## DIRECTIONS
Please copy the data below exactly; none of the pictures in it belong in the copy.
RECORDS FOR THE EXERCISE: Begin
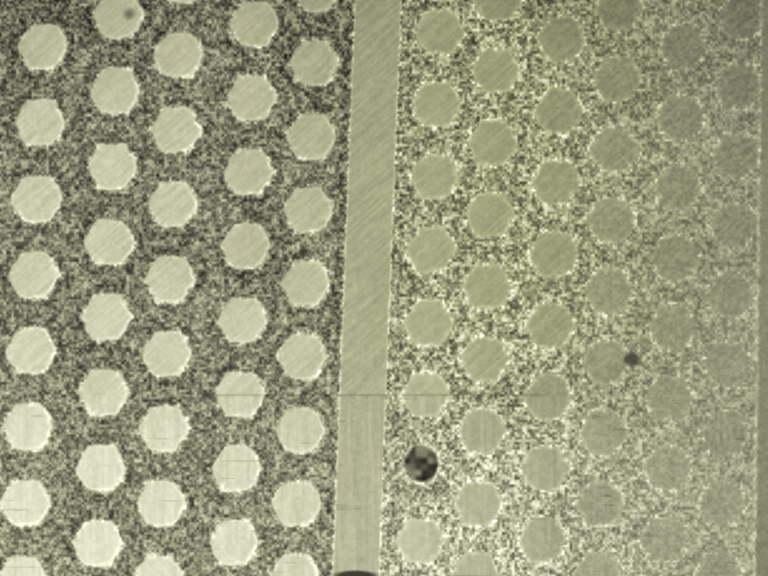
Write a WebGL 1 fragment shader that draws this texture.

```glsl
precision highp float;
uniform vec2 u_resolution;

float hash(vec2 p) {
  vec3 q = fract(vec3(p.xyx) * 0.1031);
  q += dot(q, q.yzx + 33.33);
  return fract((q.x + q.y) * q.z);
}

float noise(vec2 p) {
  vec2 i = floor(p), f = fract(p);
  f = f * f * (3.0 - 2.0 * f);
  return mix(mix(hash(i), hash(i + vec2(1, 0)), f.x),
             mix(hash(i + vec2(0, 1)), hash(i + vec2(1, 1)), f.x), f.y);
}

float line(float d, float width) {
  return exp(-d * d / (width * width));
}

float inside(float d, float soft) {
  return 1.0 - smoothstep(-soft, soft, d);
}

// Flat-topped hexagon with softened corners
float hexagon(vec2 q, float apothem) {
  vec2 a = abs(q);
  float sharp = max(a.y, a.x * 0.866 + a.y * 0.5);
  return mix(sharp, length(q) * 0.96, 0.35) - apothem;
}

// Nearest plate: signed distance, then offset from its centre
vec3 plates(vec2 p) {
  vec3 nearest = vec3(1.0);
  for (int c = 0; c < 11; c++) {
    float i = float(c);
    float odd = mod(i, 2.0);
    float x = i < 4.5 ? 0.058 + 0.118 * i + 0.0113 * odd
                      : 0.7465 + 0.1059 * (i - 5.0) - 0.007 * (1.0 - odd);
    float pitch = 0.132 - 0.00113 * i;
    float y = mix(0.5226, 0.5833, odd) - 0.00347 * i;
    vec2 q = p - vec2(x, y);
    q.y = mod(q.y + 0.5 * pitch, pitch) - 0.5 * pitch;
    float d = hexagon(q, 0.0398 - 0.0002 * i);
    if (d < nearest.x) nearest = vec3(d, q);
  }
  return nearest;
}

// Brushed grain: diagonal above the seam, vertical below it
float brushed(vec2 p, float lower) {
  vec2 along = vec2(0.75, 0.66), across = vec2(-0.66, 0.75);
  float diagonal = noise(vec2(dot(p, along) * 24.0, dot(p, across) * 230.0) + 60.0);
  float upright = noise(vec2(p.x * 190.0, p.y * 12.0));
  return mix(diagonal, upright, lower) - 0.5;
}

// Fine metallic flecks, centred on zero
float flecks(vec2 p) {
  float coarse = noise(p * 135.0 + 9.0);
  float fine = noise(p * 230.0 + 41.0);
  return (coarse + fine - 1.0) * 1.25;
}

void main() {
  vec2 uv = gl_FragCoord.xy / u_resolution;
  vec2 p = uv * vec2(1.3333, 1.0);
  float soft = max(0.0038, 0.8 / u_resolution.y);
  vec2 slanted = p - vec2(0.039 * (p.y - 0.5), 0.0);
  float grit = flecks(p);
  float cloud = noise(p * 9.0) - 0.5;
  float right = smoothstep(0.5, 0.8, p.x);
  float farRight = smoothstep(0.85, 1.3, p.x);
  float lower = inside(p.y - 0.314, soft);
  float bottomGlow = line(p.x - 0.68, 0.35) * (1.0 - smoothstep(0.0, 0.5, p.y));

  // Rough ground
  float ground = mix(0.515, 0.625, right) - 0.035 * farRight;
  ground += 0.08 * (0.45 - p.y) + 0.05 * cloud + 0.06 * bottomGlow;
  ground += 0.04 * line(p.x - 0.03, 0.06) * (1.0 - p.y);
  float contrast = mix(0.25, 0.30, right) * (1.0 - 0.5 * farRight);
  float tone = ground + contrast * grit;

  // Smooth plates with glinting rims
  vec2 holeAt = vec2(0.731, 0.194);
  vec3 plate = plates(slanted);
  float d = plate.x + 0.005 * (noise(p * 80.0) - 0.5);
  d = max(d, 0.065 - length(p - holeAt));
  float grain = brushed(p, lower);
  float face = mix(0.82, 0.555, smoothstep(0.1, 1.35, p.x));
  face += mix(0.15, 0.08, right) * (0.45 - p.y) + 0.06 * grain + 0.03 * grit;
  face += 0.04 * cloud + 0.03 * bottomGlow;
  float visible = 1.0 - 0.25 * farRight;
  tone -= 0.06 * line(d - 0.010, 0.007) * (1.0 - right);
  tone = mix(tone, face, inside(d, soft) * visible);
  float facing = dot(normalize(plate.yz + 0.0001), vec2(0.85, -0.5));
  float glint = mix(0.07 + 0.09 * facing, 0.10, right) * (1.0 - 0.6 * farRight);
  tone += line(d, 0.0048) * (glint + 0.12 * max(grit, 0.0));

  // Long vertical bar with bright edges
  float barX = slanted.x - 0.637;
  float bar = abs(barX) - 0.0405;
  float barTone = 0.685 + 0.11 * (0.4 - p.y) + 0.07 * grain + 0.03 * grit;
  tone -= 0.08 * line(barX + 0.050, 0.007);
  tone = mix(tone, barTone, inside(bar, 0.0025));
  tone += line(bar, 0.0028) * (0.11 + 0.10 * grit);
  tone += 0.08 * line(bar - 0.009, 0.003) * right;

  // Horizontal seam and short scratches beneath it
  float seamSpan = smoothstep(0.32, 0.38, p.x) * (1.0 - smoothstep(0.9, 1.0, p.x));
  tone -= 0.09 * line(p.y - 0.314, 0.0025) * seamSpan;
  float scratch = smoothstep(0.85, 0.97, noise(vec2(p.x * 25.0 + p.y * 12.0, p.y * 130.0)));
  tone -= 0.08 * scratch * lower * inside(min(bar, d), soft);

  // Pit, small spot and dark chips
  float pit = length((p - holeAt) * vec2(1.0, 0.9)) - 0.027 + 0.006 * cloud;
  float pitTone = 0.34 + 0.45 * (noise(p * 95.0 + 5.0) - 0.45);
  tone += 0.12 * line(pit - 0.004, 0.004);
  tone = mix(tone, pitTone, inside(pit, 0.004));
  float spot = length(p - vec2(1.097, 0.378)) - 0.013 + 0.01 * (noise(p * 80.0) - 0.5);
  tone = mix(tone, 0.27, 0.85 * inside(spot, 0.006));
  float chip = length((p - vec2(0.617, 0.0)) * vec2(0.25, 1.0)) - 0.009;
  tone = mix(tone, 0.25, inside(chip, 0.003));
  float nick = length(p - vec2(0.224, 0.976)) - 0.008;
  tone = mix(tone, 0.36, 0.7 * inside(nick, 0.007));

  // Right border and corner falloff
  float border = p.x - 1.309 - 0.012 * p.y;
  tone += 0.08 * line(border, 0.004);
  tone = mix(tone, 0.53 + 0.04 * grit, smoothstep(0.0, 0.008, border));
  tone -= 0.07 * smoothstep(0.55, 1.0, length((uv - vec2(0.45, 0.35)) * vec2(1.0, 1.1)));

  // Olive tint, paler in highlights and towards the left
  float green = line(p.x - 0.9, 0.3) * smoothstep(0.1, 0.5, p.y);
  vec3 tint = mix(vec3(1.0, 1.0, 0.83), vec3(0.975, 1.0, 0.76), green);
  tint = mix(tint, vec3(0.995, 1.0, 0.89), smoothstep(0.68, 0.95, tone));
  gl_FragColor = vec4(clamp(tone * tint, 0.0, 1.0), 1.0);
}
```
RECORDS FOR THE EXERCISE: End
## WRITTEN RESPONSE
Write a WebGL 1 fragment shader that draws this texture.

```glsl
precision highp float;
uniform vec2 u_resolution;

float hash(vec2 p) {
  vec3 q = fract(vec3(p.xyx) * 0.1031);
  q += dot(q, q.yzx + 33.33);
  return fract((q.x + q.y) * q.z);
}

float noise(vec2 p) {
  vec2 i = floor(p), f = fract(p);
  f = f * f * (3.0 - 2.0 * f);
  return mix(mix(hash(i), hash(i + vec2(1, 0)), f.x),
             mix(hash(i + vec2(0, 1)), hash(i + vec2(1, 1)), f.x), f.y);
}

float line(float d, float width) {
  return exp(-d * d / (width * width));
}

float inside(float d, float soft) {
  return 1.0 - smoothstep(-soft, soft, d);
}

// Flat-topped hexagon with softened corners
float hexagon(vec2 q, float apothem) {
  vec2 a = abs(q);
  float sharp = max(a.y, a.x * 0.866 + a.y * 0.5);
  return mix(sharp, length(q) * 0.96, 0.35) - apothem;
}

// Nearest plate: signed distance, then offset from its centre
vec3 plates(vec2 p) {
  vec3 nearest = vec3(1.0);
  for (int c = 0; c < 11; c++) {
    float i = float(c);
    float odd = mod(i, 2.0);
    float x = i < 4.5 ? 0.058 + 0.118 * i + 0.0113 * odd
                      : 0.7465 + 0.1059 * (i - 5.0) - 0.007 * (1.0 - odd);
    float pitch = 0.132 - 0.00113 * i;
    float y = mix(0.5226, 0.5833, odd) - 0.00347 * i;
    vec2 q = p - vec2(x, y);
    q.y = mod(q.y + 0.5 * pitch, pitch) - 0.5 * pitch;
    float d = hexagon(q, 0.0398 - 0.0002 * i);
    if (d < nearest.x) nearest = vec3(d, q);
  }
  return nearest;
}

// Brushed grain: diagonal above the seam, vertical below it
float brushed(vec2 p, float lower) {
  vec2 along = vec2(0.75, 0.66), across = vec2(-0.66, 0.75);
  float diagonal = noise(vec2(dot(p, along) * 24.0, dot(p, across) * 230.0) + 60.0);
  float upright = noise(vec2(p.x * 190.0, p.y * 12.0));
  return mix(diagonal, upright, lower) - 0.5;
}

// Fine metallic flecks, centred on zero
float flecks(vec2 p) {
  float coarse = noise(p * 135.0 + 9.0);
  float fine = noise(p * 230.0 + 41.0);
  return (coarse + fine - 1.0) * 1.25;
}

void main() {
  vec2 uv = gl_FragCoord.xy / u_resolution;
  vec2 p = uv * vec2(1.3333, 1.0);
  float soft = max(0.0038, 0.8 / u_resolution.y);
  vec2 slanted = p - vec2(0.039 * (p.y - 0.5), 0.0);
  float grit = flecks(p);
  float cloud = noise(p * 9.0) - 0.5;
  float right = smoothstep(0.5, 0.8, p.x);
  float farRight = smoothstep(0.85, 1.3, p.x);
  float lower = inside(p.y - 0.314, soft);
  float bottomGlow = line(p.x - 0.68, 0.35) * (1.0 - smoothstep(0.0, 0.5, p.y));

  // Rough ground
  float ground = mix(0.515, 0.625, right) - 0.035 * farRight;
  ground += 0.08 * (0.45 - p.y) + 0.05 * cloud + 0.06 * bottomGlow;
  ground += 0.04 * line(p.x - 0.03, 0.06) * (1.0 - p.y);
  float contrast = mix(0.25, 0.30, right) * (1.0 - 0.5 * farRight);
  float tone = ground + contrast * grit;

  // Smooth plates with glinting rims
  vec2 holeAt = vec2(0.731, 0.194);
  vec3 plate = plates(slanted);
  float d = plate.x + 0.005 * (noise(p * 80.0) - 0.5);
  d = max(d, 0.065 - length(p - holeAt));
  float grain = brushed(p, lower);
  float face = mix(0.82, 0.555, smoothstep(0.1, 1.35, p.x));
  face += mix(0.15, 0.08, right) * (0.45 - p.y) + 0.06 * grain + 0.03 * grit;
  face += 0.04 * cloud + 0.03 * bottomGlow;
  float visible = 1.0 - 0.25 * farRight;
  tone -= 0.06 * line(d - 0.010, 0.007) * (1.0 - right);
  tone = mix(tone, face, inside(d, soft) * visible);
  float facing = dot(normalize(plate.yz + 0.0001), vec2(0.85, -0.5));
  float glint = mix(0.07 + 0.09 * facing, 0.10, right) * (1.0 - 0.6 * farRight);
  tone += line(d, 0.0048) * (glint + 0.12 * max(grit, 0.0));

  // Long vertical bar with bright edges
  float barX = slanted.x - 0.637;
  float bar = abs(barX) - 0.0405;
  float barTone = 0.685 + 0.11 * (0.4 - p.y) + 0.07 * grain + 0.03 * grit;
  tone -= 0.08 * line(barX + 0.050, 0.007);
  tone = mix(tone, barTone, inside(bar, 0.0025));
  tone += line(bar, 0.0028) * (0.11 + 0.10 * grit);
  tone += 0.08 * line(bar - 0.009, 0.003) * right;

  // Horizontal seam and short scratches beneath it
  float seamSpan = smoothstep(0.32, 0.38, p.x) * (1.0 - smoothstep(0.9, 1.0, p.x));
  tone -= 0.09 * line(p.y - 0.314, 0.0025) * seamSpan;
  float scratch = smoothstep(0.85, 0.97, noise(vec2(p.x * 25.0 + p.y * 12.0, p.y * 130.0)));
  tone -= 0.08 * scratch * lower * inside(min(bar, d), soft);

  // Pit, small spot and dark chips
  float pit = length((p - holeAt) * vec2(1.0, 0.9)) - 0.027 + 0.006 * cloud;
  float pitTone = 0.34 + 0.45 * (noise(p * 95.0 + 5.0) - 0.45);
  tone += 0.12 * line(pit - 0.004, 0.004);
  tone = mix(tone, pitTone, inside(pit, 0.004));
  float spot = length(p - vec2(1.097, 0.378)) - 0.013 + 0.01 * (noise(p * 80.0) - 0.5);
  tone = mix(tone, 0.27, 0.85 * inside(spot, 0.006));
  float chip = length((p - vec2(0.617, 0.0)) * vec2(0.25, 1.0)) - 0.009;
  tone = mix(tone, 0.25, inside(chip, 0.003));
  float nick = length(p - vec2(0.224, 0.976)) - 0.008;
  tone = mix(tone, 0.36, 0.7 * inside(nick, 0.007));

  // Right border and corner falloff
  float border = p.x - 1.309 - 0.012 * p.y;
  tone += 0.08 * line(border, 0.004);
  tone = mix(tone, 0.53 + 0.04 * grit, smoothstep(0.0, 0.008, border));
  tone -= 0.07 * smoothstep(0.55, 1.0, length((uv - vec2(0.45, 0.35)) * vec2(1.0, 1.1)));

  // Olive tint, paler in highlights and towards the left
  float green = line(p.x - 0.9, 0.3) * smoothstep(0.1, 0.5, p.y);
  vec3 tint = mix(vec3(1.0, 1.0, 0.83), vec3(0.975, 1.0, 0.76), green);
  tint = mix(tint, vec3(0.995, 1.0, 0.89), smoothstep(0.68, 0.95, tone));
  gl_FragColor = vec4(clamp(tone * tint, 0.0, 1.0), 1.0);
}
```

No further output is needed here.